Scandinavia Mills, Cleckheaton, 1907
In 1879, William Fenton, a manufacturer of textile belting for machinery and Walter Willson Cobbett, a merchant distributor became partners and established a small belting works in Dundee, Scotland.
For its first thirty years, the company's main product was solid woven belting used primarily for power transmission and mechanical conveying in industries such as mining. In 1901 the business established a new base in Cleckheaton, West Yorkshire, UK and in 1911 was renamed Scandinavia Belting Limited. With the coming of war in 1914, Government orders took priority and production was switched to khaki and brace webbing and puttee tape. In 1925 the company changed its name again to BB&A Limited.
Over time the company's manufacturing interests grew to include a wide range of industrial products and automotive products, sold and manufactured around the world. By the early 1980's around one third of its employees were based outside the UK.
The company's involvement in automotive products developed from its weaving expertise when, in 1908, large quantities of belting were ordered from America by Henry Ford. At first, it was not known what these would be used for but it was later discovered that the belting was being used as transmission linings on Ford's new Model T motor car. Within six years the Cleckheaton factory was producing 40,000 feet of linings every week and went on to produce new linings for other car manufacturers including Morris, Austin and Vauxhall in the UK and Renault and Bugatti in France.

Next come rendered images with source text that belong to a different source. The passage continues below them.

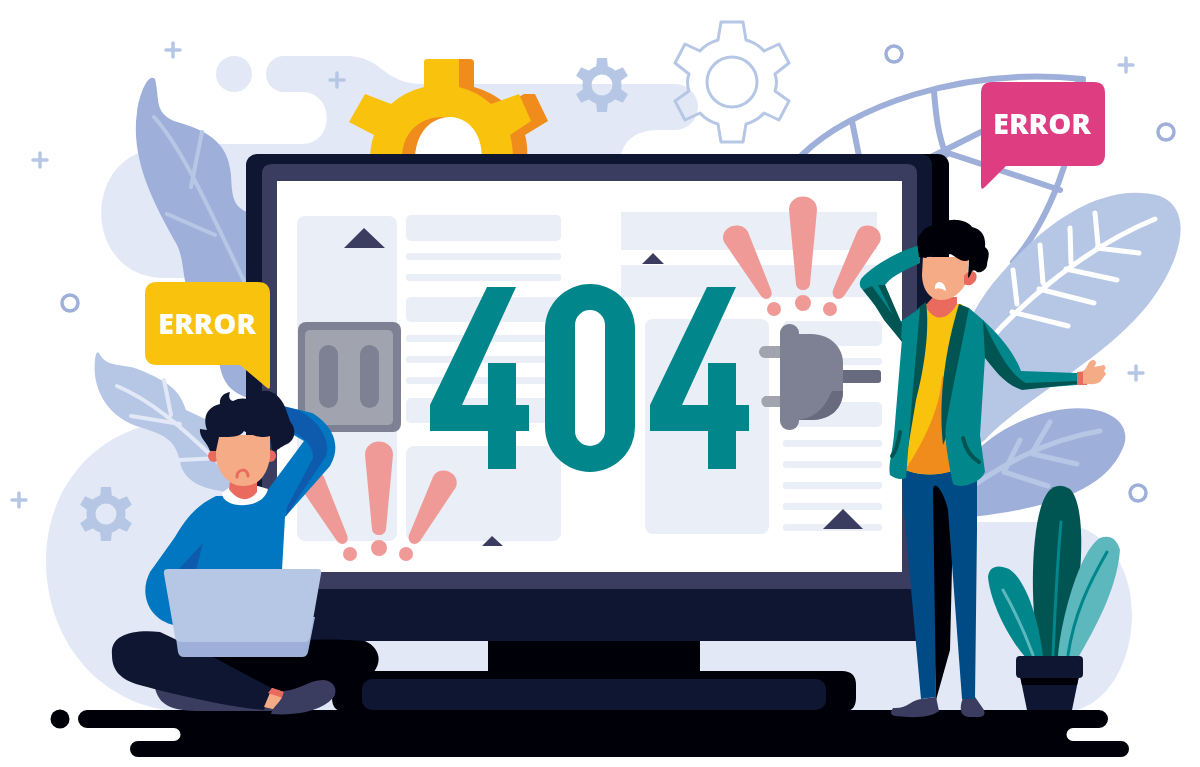
<!DOCTYPE html>
<html lang="en">
<head>
<meta charset="utf-8">
<title>Error 404</title>
<style>
:root{--mist:#e2e8f6;--panel:#e9eef7;--sky:#b6c7e6;--haze:#9eb0da;--navy:#0f1632;--slate:#3a3d60;--ink:#000009;--teal:#00868b;--deep:#005553;--aqua:#5db8bd;--yellow:#f9c20d;--orange:#f08c1c;--pink:#df3d82;--coral:#f09a98;--skin:#f5ab86;--blush:#ea6a5e;--blue:#0077c0;--shade:#0e5bae;--denim:#004b85;--steel:#7e8093;--grey:#a1a4af}
html,body{margin:0;background:#fff;overflow:hidden}
svg{display:block;width:1200px;height:767px}
.mist{fill:var(--mist)}.panel{fill:var(--panel)}.sky{fill:var(--sky)}.haze{fill:var(--haze)}.navy{fill:var(--navy)}.slate{fill:var(--slate)}.ink{fill:var(--ink)}.teal{fill:var(--teal)}.deep{fill:var(--deep)}.aqua{fill:var(--aqua)}.yellow{fill:var(--yellow)}.orange{fill:var(--orange)}.pink{fill:var(--pink)}.coral{fill:var(--coral)}.skin{fill:var(--skin)}.blush{fill:var(--blush)}.blue{fill:var(--blue)}.shade{fill:var(--shade)}.denim{fill:var(--denim)}.steel{fill:var(--steel)}.grey{fill:var(--grey)}.white{fill:#fff}
.line{fill:none;stroke-linecap:round;stroke-linejoin:round}
.bubble-text{font:800 29px "Open Sans",sans-serif;fill:#fff;text-anchor:middle}
</style>
</head>
<body>
<svg viewBox="0 0 1200 767" role="img" aria-label="Error 404: two confused people beside a monitor with an unplugged socket">
<defs>
<path id="plus" d="M-7 0H7M0-7V7" stroke="var(--sky)" stroke-width="3.5" stroke-linecap="round"/>
<circle id="ring" r="8" fill="none" stroke="var(--haze)" stroke-width="3.5"/>
<g id="gear">
<circle r="15" fill="none" stroke="var(--sky)" stroke-width="9"/>
<g id="teeth" class="sky"><path id="tooth" d="M-5-27H5L6-17H-6Z"/><use href="#tooth" transform="rotate(60)"/><use href="#tooth" transform="rotate(120)"/><use href="#tooth" transform="rotate(180)"/><use href="#tooth" transform="rotate(240)"/><use href="#tooth" transform="rotate(300)"/></g>
</g>
<path id="four" d="M487 287H516L462 405H488V363H516V405H529V431H516V469H488V431H430V405Z"/>
<g id="alarm" class="coral">
<path d="M789 210C789 192 817 192 817 210L810 284C809 292 797 292 796 284Z"/>
<path d="M724 242C718 227 741 219 748 232L771 290C774 298 766 302 761 296Z"/>
<path d="M880 242C885 227 863 219 857 232L833 290C831 298 839 302 844 296Z"/>
<circle cx="803" cy="303" r="8"/><circle cx="774" cy="309" r="7"/><circle cx="830" cy="309" r="7"/>
</g>
</defs>

<g id="backdrop">
<circle class="mist" cx="234" cy="74" r="18"/>
<path class="mist" d="M284 56H345C385 56 380 84 425 84H675A23 23 0 0 1 675 130H658C635 130 622 142 620 160H300V278H165C80 278 80 148 165 148C190 148 200 144 225 144H302C335 144 335 92 302 92H284A18 18 0 0 1 284 56Z"/>
<path class="mist" d="M260 420H190C95 420 46 490 46 560C46 645 105 712 190 712H1062C1105 712 1132 664 1132 615C1132 560 1100 522 1050 522H920V600H260Z"/>
</g>

<g id="outlined-gear" class="line" stroke="var(--sky)" stroke-width="3">
<circle cx="732" cy="82" r="25"/>
<path d="M721 22H743L746 40Q757 43 764 51L779 44L789 63L775 74Q778 82 775 91L789 101L779 120L764 113Q757 121 746 124L743 142H721L718 124Q707 121 700 113L685 120L675 101L689 91Q686 82 689 74L675 63L685 44L700 51Q707 43 718 40Z"/>
</g>
<use href="#gear" transform="translate(602 85)"/>
<use href="#gear" transform="translate(106 514)"/>

<g id="yellow-gear">
<path class="orange" d="M450 59H470Q474 59 474 63V87Q492 92 506 104L524 94H535L548 121L525 135Q528 145 527 160H400V100H450Z"/>
<path class="yellow" d="M424 62Q424 59 427 59H459V87Q478 92 491 104L519 94L531 121L510 135Q513 145 513 160H370Q370 145 374 135L349 122L365 94L391 104Q404 92 424 87Z"/>
<path class="orange" d="M402 156C404 104 480 104 482 156Z"/><path class="white" d="M415 156C417 128 435 117 450 117C470 118 481 134 482 156Z"/>
</g>

<g id="foliage-left">
<path class="haze" d="M155 79C160 100 154 112 174 121C205 130 228 140 231 175C232 198 233 210 255 214V400C220 392 220 370 217 345L190 300C180 270 186 258 173 238C155 205 130 160 137 112C139 95 148 72 155 79Z"/>
<path class="line" stroke="var(--sky)" stroke-width="4" d="M154 117C184 150 213 218 246 285M202 132L191 187M167 214L215 235"/>
<path class="sky" d="M99 353C108 370 122 361 145 372C172 384 180 392 186 410L250 440V492C210 494 184 484 180 462C176 440 164 434 136 426C104 414 92 385 95 360Q96 350 99 353Z"/>
<path class="line" stroke="var(--mist)" stroke-width="4" d="M117 386C150 400 180 425 222 466M164 380L171 415M131 416L180 424M160 461L220 458"/>
</g>

<g id="foliage-right">
<path class="line" stroke="var(--haze)" stroke-width="6" d="M802 155C850 108 960 66 1083 79M925 160L1083 81C1075 150 1050 220 1013 262M852 121L859 156M934 92C936 115 938 135 946 155M948 153L1060 190M1013 119L1075 122"/>
<path class="sky" d="M940 470C942 380 960 320 1000 275C1040 228 1100 180 1160 196C1195 210 1180 260 1155 295C1115 355 1020 400 985 440Z"/>
<path class="line" stroke="#fff" stroke-width="5" d="M1155 219C1080 250 1010 310 960 375M1095 213L1098 245M1070 228L1071 263M1040 245L1043 283M1013 270L1017 304M1139 253L1097 248M1117 280L1066 269M1094 303L1039 289M1068 326L1012 312"/>
<path class="haze" d="M930 520C955 460 1000 418 1065 409C1110 404 1135 425 1122 450C1100 500 1020 514 930 521Z"/>
<path class="line" stroke="var(--sky)" stroke-width="5" d="M1100 431C1045 440 1000 465 950 502M1050 422L1033 451M1020 440L1005 470M1077 464L1033 454M1048 486L1004 472"/>
</g>

<g id="accents">
<use href="#plus" x="173" y="50"/><use href="#plus" x="337" y="80"/><use href="#plus" x="40" y="160"/><use href="#plus" x="19" y="500"/><use href="#plus" x="1126" y="65"/><use href="#plus" x="1136" y="373"/>
<use href="#ring" x="70" y="303"/><use href="#ring" x="894" y="54"/><use href="#ring" x="1166" y="132"/><use href="#ring" x="1138" y="493"/>
</g>

<g id="ground" class="ink">
<circle cx="60" cy="719" r="9.5"/>
<path d="M87 710H1099A9 9 0 0 1 1099 728H1073A6.500 6.500 0 0 0 1073 741H1121A8 8 0 0 1 1121 757H138A8 8 0 0 1 138 741H174A6.500 6.500 0 0 0 174 728H87A9 9 0 0 1 87 710Z"/>
</g>

<g id="monitor">
<path class="ink" d="M488 630H700V671H842Q856 671 856 685V698Q856 712 842 712H346Q332 712 332 698V685Q332 671 346 671H488Z"/>
<rect class="navy" x="362" y="679" width="464" height="31" rx="10"/>
<rect class="ink" x="860" y="154" width="89" height="487" rx="11"/>
<rect class="navy" x="246" y="154" width="686" height="487" rx="11"/>
<path class="slate" d="M272 164H907Q917 164 917 174V589H262V174Q262 164 272 164Z"/>
<rect class="white" x="277" y="181" width="625" height="391"/>
</g>

<g id="page-layout" class="panel">
<rect x="297" y="216" width="100" height="325" rx="8"/>
<rect x="406" y="215" width="155" height="26" rx="5"/>
<rect x="406" y="253" width="155" height="7" rx="3"/><rect x="406" y="274" width="155" height="7" rx="3"/>
<rect x="406" y="297" width="155" height="25" rx="5"/>
<rect x="406" y="335" width="155" height="7" rx="3"/><rect x="406" y="356" width="155" height="7" rx="3"/><rect x="406" y="377" width="155" height="7" rx="3"/><rect x="406" y="398" width="155" height="25" rx="5"/>
<rect x="406" y="446" width="155" height="95" rx="8"/>
<rect x="621" y="212" width="256" height="38"/><rect x="621" y="265" width="256" height="32"/>
<rect x="645" y="319" width="124" height="215" rx="8"/>
<rect x="783" y="321" width="99" height="25" rx="5"/><rect x="783" y="358" width="99" height="7" rx="3"/><rect x="783" y="402" width="99" height="25" rx="5"/>
<rect x="783" y="440" width="99" height="7" rx="3"/><rect x="783" y="461" width="99" height="7" rx="3"/><rect x="783" y="482" width="99" height="7" rx="3"/><rect x="783" y="503" width="99" height="7" rx="3"/><rect x="783" y="524" width="99" height="7" rx="3"/>
</g>
<path id="arrows" class="slate" d="M344 248L364 228L385 248ZM482 546L492 536L503 546ZM642 264L653 253L664 264ZM823 529L843 509L863 529Z"/>

<g id="socket">
<rect class="steel" x="298" y="322" width="103" height="110" rx="8"/>
<rect class="grey" x="305" y="330" width="88" height="95" rx="5"/>
<rect class="steel" x="319" y="345" width="19" height="63" rx="9.500"/><rect class="steel" x="360" y="345" width="19" height="63" rx="9.500"/>
</g>
<g id="plug">
<path class="grey" d="M765 346H785V358H765A6 6 0 0 1 765 346ZM765 396H785V407H765A6 6 0 0 1 765 396Z"/>
<path d="M840 370H878Q881 370 881 373V380Q881 383 878 383H840Z" fill="#686a7e"/>
<path class="steel" d="M790 334H811C831 334 843 348 843 363V391C843 408 831 420 811 420H790Z"/>
<path d="M798 420C820 417 826 403 832 391H843C843 408 831 420 811 420Z" fill="#686a7e"/>
<rect class="steel" x="780" y="324" width="19" height="106" rx="9"/>
</g>
<g id="error-code" class="teal" role="img" aria-label="404">
<use href="#four"/><use href="#four" x="220"/>
<path fill-rule="evenodd" d="M545 329A45 45 0 0 1 635 329V427A45 45 0 0 1 545 427ZM575 325V431A15 15 0 0 0 605 431V325A15 15 0 0 0 575 325Z"/>
</g>
<use href="#alarm"/>
<use href="#alarm" transform="translate(-424 248) translate(0 -3)"/>

<g id="speech-bubbles">
<path class="yellow" d="M157 282H258Q270 282 270 294V386Q270 391 266 387L240 365H157Q145 365 145 353V294Q145 282 157 282Z"/>
<text class="bubble-text" x="207" y="334" textLength="98" lengthAdjust="spacingAndGlyphs">ERROR</text>
<path class="pink" d="M992 82H1094Q1105 82 1105 93V154Q1105 166 1094 166H1006L985 187Q981 191 981 186V93Q981 82 992 82Z"/>
<text class="bubble-text" x="1042" y="134" textLength="98" lengthAdjust="spacingAndGlyphs">ERROR</text>
</g>

<g id="seated-person">
<path class="slate" d="M155 688C160 710 180 711 205 711H275L265 690Z"/>
<path class="ink" d="M210 655C270 638 330 638 365 641C385 650 382 672 362 680C320 692 260 702 205 690Z"/>
<path class="navy" d="M112 655C110 636 130 629 160 632L215 658L273 689L264 710C220 706 165 692 136 684C118 678 112 668 112 655Z"/>
<path class="skin" d="M272 688L284 692L281 711L264 707Z"/><path class="blush" d="M272 688L284 692L283 698L268 693Z"/>
<path class="slate" d="M284 691C300 690 309 680 323 680C336 681 338 692 333 698C322 710 300 716 271 714C273 705 282 703 284 691Z"/>
<path class="blue" d="M216 496C195 506 185 520 175 537L150 572C138 595 150 620 174 625L190 620L206 570H282L285 517L330 466C344 442 328 422 312 413L275 404L292 434L304 441L264 495Z"/>
<path class="shade" d="M264 402L298 410C320 422 331 440 326 456L286 516L287 507L313 458C314 443 298 434 287 428ZM203 543L196 570H178Z"/>
<path class="white" d="M222 493C222 509 263 511 268 489L258 486H231Z"/>
<path class="blush" d="M231 475H257V492C250 502 238 502 229 489Z"/>
<circle class="blush" cx="214" cy="456" r="6"/><circle class="blush" cx="270" cy="456" r="6"/>
<path class="skin" d="M216 435H270V458C266 480 255 486 243 486C229 486 217 473 216 456Z"/>
<path class="navy" d="M210 451C207 442 199 438 200 429L207 430C202 416 208 407 220 404C219 397 224 393 230 392C228 398 230 400 233 401C242 396 251 399 258 404C270 400 283 407 286 418C298 426 296 440 287 444C278 448 276 453 272 450L270 436C262 439 250 435 244 431C240 438 229 437 219 437L216 451Z"/>
<path class="navy" d="M249 405C259 382 278 390 285 407L294 432L275 444Z"/>
<path class="line" stroke="var(--blush)" stroke-width="3" d="M237 477C237 468 248 468 248 476"/>
<path class="haze" d="M173 617H315L308 652Q307 657 302 657H184Q179 657 178 652Z"/>
<path class="sky" d="M168 569H318Q322 569 321 574L310 637Q309 642 304 642H181Q176 642 175 637L164 574Q163 569 168 569Z"/>
</g>

<g id="standing-person">
<path class="ink" d="M930 482L954 485L950 650L936 700Z"/>
<path class="slate" d="M922 699C912 699 908 709 893 708Q888 715 896 716C912 718 930 718 939 711L936 697ZM963 698C959 708 960 717 970 717H980Q986 716 984 710L975 697Z"/>
<path class="denim" d="M902 468H977V530L975 699H962L948 510C944 492 934 478 933 490L936 697L921 699L903 500Z"/>
<path class="yellow" d="M924 304H962L954 470Q930 479 905 470Z"/><path class="orange" d="M942 377C940 410 922 445 905 470Q930 479 960 469V370Z"/>
<path class="blush" d="M933 297H957V304C949 318 936 325 925 306Z"/>
<path class="deep" d="M926 302L919 307L902 326L872 290L861 283L884 320L902 342L910 385L906 460L916 400C924 370 930 330 926 302Z"/>
<path class="deep" d="M959 304L969 308L974 335L962 398L943 445C938 400 945 350 959 304Z"/>
<path class="teal" d="M920 245C900 250 872 266 861 279Q858 285 862 289L902 339L894 435C892 455 888 465 890 475Q898 481 906 478L912 400L920 308L900 322L885 285C892 275 910 268 920 263Z"/>
<path class="deep" d="M863 290L901 338L902 324L885 285L878 285L893 315L872 286Z"/>
<path class="teal" d="M969 308L983 320C997 333 1013 350 1021 371L1077 373Q1082 378 1077 385L1022 389C1005 383 995 370 985 357L980 435L985 472C980 484 960 489 953 484C948 460 944 438 946 425C952 390 962 345 969 308Z"/>
<path class="deep" d="M983 320C997 350 1010 375 1026 383L1077 381V384L1022 390C1004 384 995 370 985 358Z"/>
<path class="line" stroke="var(--deep)" stroke-width="4" d="M963 438Q967 455 979 462M900 432Q897 450 892 456"/>
<path class="blush" d="M1077 372L1087 371V385H1077Z"/>
<path class="skin" d="M1083 371C1089 367 1087 360 1094 360Q1098 362 1094 367L1104 365Q1107 367 1104 371L1106 374L1103 378L1100 382C1093 386 1087 383 1083 384Z"/>
<path class="skin" d="M923 257H969L967 280C962 294 950 301 939 300C927 298 922 286 922 274Z"/>
<path class="blush" d="M964 276C970 267 979 271 976 280Q971 288 964 284Z"/>
<path class="ink" d="M919 257C918 248 915 238 922 232C928 223 940 226 944 222C953 217 969 221 972 227C982 229 986 237 985 247C992 252 987 260 987 265C986 272 977 274 976 271C971 268 972 275 968 278L969 260C962 264 956 256 950 254C940 259 932 252 926 258Z"/>
<path class="white" d="M935 289C934 280 945 279 946 291Q940 287 935 289Z"/>
</g>

<g id="potted-plant">
<path class="deep" d="M1040 658C1029 610 1030 515 1048 492Q1057 481 1070 489C1090 510 1080 605 1066 658Z"/>
<path class="line" stroke="var(--teal)" stroke-width="3" d="M1061 522C1057 565 1055 610 1053 655"/>
<path class="teal" d="M1026 658C1006 635 990 600 988 577C989 566 998 564 1009 569C1027 580 1040 625 1043 658Z"/>
<path class="line" stroke="var(--aqua)" stroke-width="3" d="M1003 590Q1020 620 1033 655"/>
<path class="aqua" d="M1058 658C1061 618 1080 550 1100 538Q1115 533 1120 550C1117 590 1094 630 1078 658Z"/>
<path class="line" stroke="var(--teal)" stroke-width="3" d="M1107 552C1088 585 1074 615 1068 655"/>
<path class="navy" d="M1020 676H1079L1072 710H1027Z"/><path class="ink" d="M1020 676H1079L1077 685H1022Z"/>
<rect class="navy" x="1016" y="656" width="67" height="22" rx="4"/>
</g>
</svg>
</body>
</html>
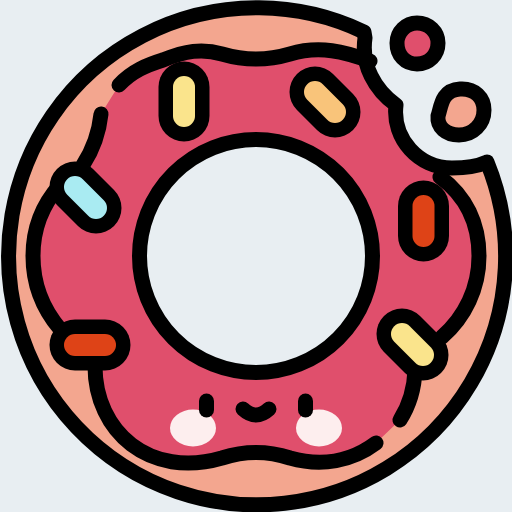
<!DOCTYPE html>
<html lang="en">
<head>
<meta charset="utf-8">
<title>Smiling donut</title>
<style>
:root {
  --background: #e8eef2;
  --ink: #000;
  --dough: #f3a68f;
  --icing: #e04f6c;
  --cheek: #fdeeee;
  --yellow: #fae48c;
  --orange: #f9c47a;
  --blue: #a9ebf2;
  --red: #de4317;
}
html, body { margin: 0; background: var(--background); overflow: hidden; }
svg { display: block; width: 512px; height: 512px; }
.outline { fill: none; stroke: var(--ink); stroke-width: 15; stroke-linecap: round; stroke-linejoin: round; }
.dough { fill: var(--dough); }
.icing { fill: var(--icing); }
.hole { fill: var(--background); stroke: var(--ink); stroke-width: 15; }
.crumb { stroke: var(--ink); stroke-width: 15; stroke-linejoin: round; }
.cheek { fill: var(--cheek); }
.sprinkle { stroke-linecap: round; stroke-width: 22; }
.sprinkle-edge { stroke: var(--ink); stroke-width: 51; }
.yellow { stroke: var(--yellow); }
.orange { stroke: var(--orange); }
.blue { stroke: var(--blue); }
.red { stroke: var(--red); }
</style>
</head>
<body>
<svg viewBox="0 0 512 512" role="img" aria-label="Smiling pink donut with sprinkles and a bite taken out">
  <defs>
    <path id="donut-body" d="M364 32A248.5 248.5 0 1 0 487 162C476 167 464 168 452 168C419 168 392 139 396 105C375 90 361 65 365 38Z"/>
    <clipPath id="inside-body"><use href="#donut-body"/></clipPath>
    <g id="sprinkle-lines">
      <path id="sprinkle-top-left" d="M184 87V116"/>
      <path id="sprinkle-top-right" d="M315 92L335 112"/>
      <path id="sprinkle-left" d="M75 187L96 208"/>
      <path id="sprinkle-right" d="M423.500 206V236"/>
      <path id="sprinkle-low-left" d="M75 345H105"/>
      <path id="sprinkle-low-right" d="M402 334L423 355"/>
    </g>
  </defs>

  <use href="#donut-body" class="dough"/>
  <path class="icing" clip-path="url(#inside-body)" d="M119 85C132 71 147 65 163 60C185 51 202 48 222 54Q256 64 290 54C320 45 345 52 370 61L420 90L440 177C466 196 479 224 479 256C479 291 463 322 436 343C418 360 422 388 400 420L376 443C352 461 322 467 290 458Q256 447 222 458C150 479 95 432 95 366C93 351 86 345 76 342C49 322 33 291 33 256C33 228 43 204 60 185C85 175 94 150 101 114Z"/>

  <g class="outline">
    <path d="M119 85C132 71 147 65 163 60C185 51 202 48 222 54Q256 64 290 54C320 45 345 52 370 61"/>
    <path d="M440 177C466 196 479 224 479 256C479 288 465 317 442 337"/>
    <path d="M415 370Q414 398 400 420"/>
    <path d="M376 443C352 461 322 467 290 458Q256 447 222 458C150 479 95 432 95 366"/>
    <path d="M60 329C43 309 33 284 33 256C33 228 43 204 60 185"/>
    <path d="M101 114Q98 142 83 165"/>
    <use href="#donut-body"/>
  </g>
  <circle class="hole" cx="256" cy="256" r="116.500"/>

  <g id="sprinkles">
    <use href="#sprinkle-lines" class="sprinkle sprinkle-edge"/>
    <use href="#sprinkle-top-left" class="sprinkle yellow"/>
    <use href="#sprinkle-top-right" class="sprinkle orange"/>
    <use href="#sprinkle-left" class="sprinkle blue"/>
    <use href="#sprinkle-right" class="sprinkle red"/>
    <use href="#sprinkle-low-left" class="sprinkle red"/>
    <use href="#sprinkle-low-right" class="sprinkle yellow"/>
  </g>

  <g id="crumbs">
    <path class="crumb icing" d="M417 23C429 23 438 32 438 43C438 55 429 64 417 64C405 64 397 55 397 43C397 32 406 23 417 23Z"/>
    <path class="crumb dough" d="M460 89C475 88 484 98 484 110C484 124 473 135 459 135C446 135 437 127 438 116C441 108 441 90 460 89Z"/>
  </g>

  <g id="face">
    <ellipse class="cheek" cx="193" cy="428" rx="23" ry="18.500"/>
    <ellipse class="cheek" cx="319" cy="428" rx="23" ry="18.500"/>
    <g class="outline">
      <path d="M206.500 401V410"/>
      <path d="M305.500 401V410"/>
      <path d="M243 409Q256 421 269 409"/>
    </g>
  </g>
</svg>
</body>
</html>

The company's automotive and friction products business developed quickly under the brand name Mintex. During the second world war friction materials were in great demand, both on the ground and in the air. Over ninety percent of the total supplies of brake linings for British aircraft came from Cleckheaton with Mintex materials fitted to the Spitfire, Hurricane, Typhoon and Wellington as well as other planes. On the ground, Mintex materials were fitted to many of Britain's tanks including the Churchill and the Cromwell and army webbing and parachute harnesses and fire hoses were woven on the company's looms.
Mintex played a key role in the development of disc brake pads from the early 1950s both in the UK and abroad. In 1959, Jaguar became the first company to fit disc brake pads to its production model cars and, from there, other manufacturers followed. By the early 1980s the BBA Group, the holding company created in 1967 and now mostly focused on automotive and friction materials, was the world's largest supplier of original equipment brake pads to the automotive industry.
Aviation & nonwovens
In 1986 BBA Group made its first major move into aviation by acquiring the UK based landing gear and hydraulics business APPH within its automotive business and a similar business in the US. It also acquired its first nonwoven fabrics business by buying a part share in US nonwovens business Reemay.